We have two other columns to help us track tomorrow and day-after-tomorrow ideas, so they don’t get lost. The tomorrow column is for ideas that “we have a date, and we know we are going to do it, but it’s not for today’s work.” The day-after-tomorrow column is for “what we may do.” We throw ideas that we don’t want to lose in the day-after-tomorrow column. We are not committed to doing these ideas, but it prevents us from losing them. An example where this was helpful was when our design and development team needed to innovate the way that we do some work for a customer of ours. They saw something that our R&D guy was working on in the day-after-tomorrow column. They were able to say, “Can you pull the day-after-tomorrow idea you have into tomorrow? Can we put a project together? And can you get those into actual production?” And the good news I can say today is that those are in production today. 

Huddles Help Build Trust 

That’s the basic format for our daily huddle. The purpose of this is to keep value creation moving. It’s all about information. You will notice that no products are flowing through here, only information. Most of the items that were in these columns would have taken weeks to get done.

The other thing we are noticing here is that because we are meeting every day, our own misinterpretations of behaviors are being minimized. Those of you who know me know I’m super direct, which can come across as being super rude. Because I am kind of rude. I don’t mean to be, I just am, and I have a saggy face, which doesn’t help. Because we are meeting every day in bit, my team is able to say, “Hey, are you mad at me? Oh, you’re not. Okay, great. Let’s move on.” This activity has really helped us accomplish the kinds of things that you would hope to do in terms of team building and connecting people together.

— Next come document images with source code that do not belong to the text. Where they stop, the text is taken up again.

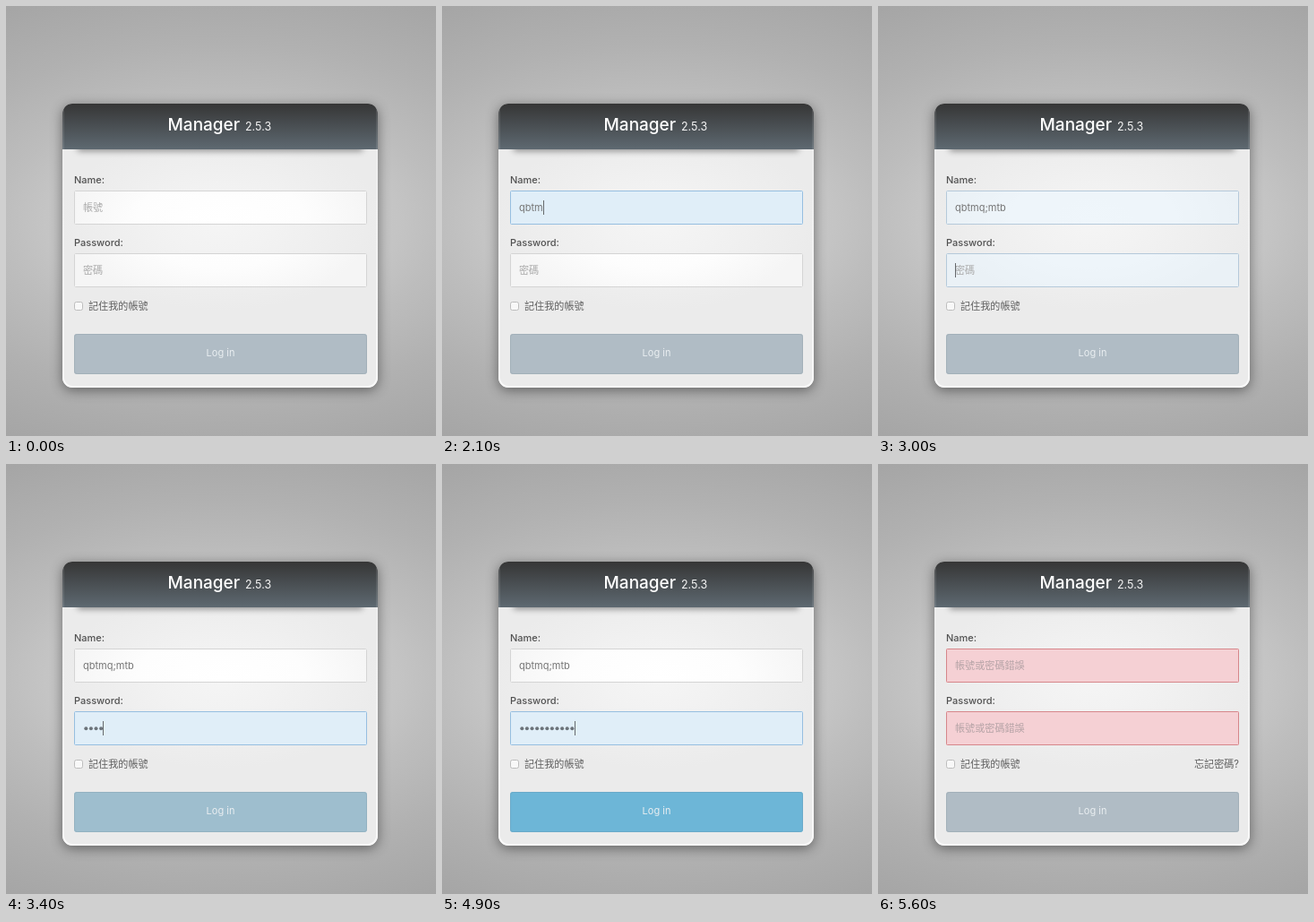
These frames come from a looping animation (480 px wide and 480 px high, 6 s). An HTML page with a canvas:

```html
<!DOCTYPE html>
<html lang="zh-Hant">
<head>
<meta charset="utf-8">
<title>Login form</title>
<style>
html, body { margin: 0; width: 100%; height: 100%; overflow: hidden; background: #b0b0b0; }
canvas { display: block; width: 480px; height: 480px; }
</style>
</head>
<body>
<canvas id="stage"></canvas>
<script>
const LOOP = 6000, STEP = 100;
const SANS = 'Inter, "Noto Sans CJK TC", "Noto Sans CJK JP", "Noto Sans CJK", sans-serif';
const USER = 'qbtmq;mtb';
const ERROR = '帳號或密碼錯誤';
const BLUE = [224, 238, 248], BLUE_EDGE = [150, 190, 224];
const RED = [245, 208, 212], RED_EDGE = [214, 134, 138];
const GREY_BTN = [176, 188, 197], READY_BTN = [132, 194, 220], HOVER_BTN = [109, 182, 215];

const canvas = document.getElementById('stage');
const dpr = window.devicePixelRatio || 1;
canvas.width = canvas.height = 480 * dpr;
const ctx = canvas.getContext('2d');

const clamp = v => Math.max(0, Math.min(1, v));
const ramp = (t, from, to) => clamp((t - from) / (to - from));
const mix = (a, b, k) => a.map((v, i) => v + (b[i] - v) * k);
const rgb = (c, a = 1) => `rgba(${c.map(Math.round).join(',')},${a})`;
const between = (t, a, b) => t >= a && t < b;

// Number of characters present, from [time, count] pairs
const typed = (t, keys) => keys.reduce((n, [at, count]) => t >= at ? count : n, 0);
const NAME_KEYS = [[1900, 1], [2000, 3], [2100, 4], [2200, 7], [2300, 9]];
const PASS_KEYS = [[3300, 2], [3400, 4], [3500, 7], [3600, 9], [3700, 11]];

function stateAt(t) {
  const error = t < 5100 ? 0 : ramp(t, 5000, 5300);
  const failed = t >= 5100;
  const nameFocus = ramp(t, 1500, 1700) * (1 - ramp(t, 2900, 3100));
  const passFocus = ramp(t, 2900, 3100) * (1 - error);
  let button = mix(GREY_BTN, READY_BTN, ramp(t, 3200, 3700));
  button = mix(button, HOVER_BTN, ramp(t, 4600, 4900));
  button = mix(button, GREY_BTN, error);
  return {
    error, failed, nameFocus, passFocus, button,
    shake: between(t, 5100, 5200) ? 6 : between(t, 5200, 5300) ? -2 : 0,
    name: failed ? 0 : typed(t, NAME_KEYS),
    pass: failed ? 0 : typed(t, PASS_KEYS),
    nameCaret: between(t, 1400, 2800),
    passCaret: between(t, 3000, 4200) || between(t, 4700, 5100)
  };
}

function roundBox(x, y, w, h, r) {
  ctx.beginPath();
  ctx.roundRect(x, y, w, h, r);
}

// Fills the current path with a wide elliptical light around the centre
function fillGlow(radius, stops) {
  ctx.save();
  ctx.translate(240, 240);
  ctx.scale(1.8, 1);
  const g = ctx.createRadialGradient(0, 0, 0, 0, 0, radius);
  stops.forEach(([at, color]) => g.addColorStop(at, color));
  ctx.fillStyle = g;
  ctx.fill();
  ctx.restore();
}

function text(str, x, y, size, color, weight = 400, align = 'left') {
  ctx.font = `${weight} ${size}px ${SANS}`;
  ctx.fillStyle = color;
  ctx.textAlign = align;
  ctx.fillText(str, x, y);
  return ctx.measureText(str).width;
}

function linear(y0, y1, from, to) {
  const g = ctx.createLinearGradient(0, y0, 0, y1);
  g.addColorStop(0, from);
  g.addColorStop(1, to);
  return g;
}

function caret(x, y) {
  ctx.fillStyle = '#66696c';
  ctx.fillRect(x, y, 1, 16);
}

function field(y, focus, error) {
  roundBox(76, y, 327, 38, 1);
  fillGlow(95, [[0, '#ffffff'], [0.55, '#fdfdfd'], [1, '#f5f5f5']]);
  ctx.fillStyle = rgb(BLUE, focus);
  ctx.fill();
  ctx.fillStyle = rgb(RED, error);
  ctx.fill();
  const edge = mix(mix([212, 212, 212], BLUE_EDGE, focus), RED_EDGE, error);
  roundBox(76.5, y + 0.5, 326, 37, 1);
  ctx.lineWidth = 1;
  ctx.strokeStyle = rgb(edge);
  ctx.stroke();
}

function backdrop() {
  ctx.beginPath();
  ctx.rect(0, 0, 480, 480);
  fillGlow(275, [[0, '#d0d0d0'], [0.4, '#c4c4c4'], [0.5, '#bdbdbd'], [0.72, '#b1b1b1'], [1, '#a5a5a5']]);
}

function cardBase() {
  ctx.save();
  ctx.shadowColor = 'rgba(0,0,0,.45)';
  ctx.shadowBlur = 14 * dpr;
  ctx.shadowOffsetY = 3 * dpr;
  roundBox(63, 109, 352, 317, 11);
  ctx.fillStyle = '#ebebeb';
  ctx.fill();
  ctx.restore();

  ctx.save();
  roundBox(63, 109, 352, 317, 11);
  ctx.clip();
  fillGlow(100, [[0, '#f5f5f5'], [0.35, '#f2f2f2'], [1, '#ebebeb']]);

  // Soft shadow under the header, narrower than the card
  ctx.save();
  ctx.shadowColor = 'rgba(0,0,0,.4)';
  ctx.shadowBlur = 7 * dpr;
  ctx.shadowOffsetY = 2 * dpr;
  ctx.fillStyle = '#59636b';
  ctx.fillRect(80, 140, 318, 20);
  ctx.restore();

  ctx.fillStyle = linear(109, 160, '#363636', '#5e6971');
  ctx.fillRect(63, 109, 352, 51);

  roundBox(64, 100, 350, 325, 10);
  ctx.lineWidth = 2;
  ctx.strokeStyle = linear(160, 426, 'rgba(255,255,255,.1)', 'rgba(255,255,255,.65)');
  ctx.stroke();
  ctx.restore();
}

function nameField(s) {
  text('Name:', 76, 198, 11, '#505050', 500);
  field(206, s.nameFocus, s.error);
  const value = USER.slice(0, s.name);
  let width = 0;
  if (s.failed) text(ERROR, 86, 229, 11.1, '#b5a3a6');
  else if (value) width = text(value, 86, 229, 11, '#757575');
  else text('帳號', 86, 229, 11.1, '#aaaaaa');
  if (s.nameCaret) caret(Math.round(86 + width), 217);
}

function passField(s) {
  text('Password:', 76, 268, 11, '#505050', 500);
  field(276, s.passFocus, s.error);
  if (s.failed) text(ERROR, 86, 299, 11.1, '#b5a3a6');
  else if (!s.pass) text('密碼', 86, 299, 11.1, '#aaaaaa');
  ctx.fillStyle = '#6c737a';
  for (let i = 0; i < s.pass; i++) {
    ctx.beginPath();
    ctx.arc(89.3 + i * 5.6, 295.3, 2, 0, Math.PI * 2);
    ctx.fill();
  }
  if (s.passCaret) caret(Math.round(86 + s.pass * 5.62), 287);
}

function options(s) {
  roundBox(76.5, 330.5, 9, 9, 2);
  ctx.fillStyle = '#f8f8f8';
  ctx.fill();
  ctx.lineWidth = 1;
  ctx.strokeStyle = '#bdbdbd';
  ctx.stroke();
  text('記住我的帳號', 92, 338.5, 11.1, '#606060');
  if (s.failed) text('忘記密碼?', 403, 338.5, 11.1, `rgba(96,96,96,${s.error})`, 400, 'right');
}

function loginButton(s) {
  roundBox(76, 366, 327, 45, 3);
  ctx.fillStyle = rgb(s.button);
  ctx.fill();
  roundBox(76.5, 366.5, 326, 44, 3);
  ctx.lineWidth = 1;
  ctx.strokeStyle = rgb(mix(s.button, [90, 110, 125], 0.16));
  ctx.stroke();
  text('Log in', 239.5, 391, 11, '#e9eef1', 400, 'center');
}

function draw(t) {
  const s = stateAt(t);
  ctx.setTransform(dpr, 0, 0, dpr, 0, 0);
  backdrop();
  ctx.translate(s.shake, 0);
  cardBase();
  text('Manager', 180.5, 139, 19, '#ffffff', 500);
  text('2.5.3', 267, 139, 12.5, '#f4f4f4');
  nameField(s);
  passField(s);
  options(s);
  loginButton(s);
}

function tick() {
  const t = performance.now() % LOOP;
  draw(Math.floor(t / STEP) * STEP);
  requestAnimationFrame(tick);
}
tick();
</script>
</body>
</html>
```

If you’d like to learn more about how to implement aDaily Management System within your organization, or more aboutKaizen andContinuous Improvement, consider signing up for a Kaas Tailored Waste Tour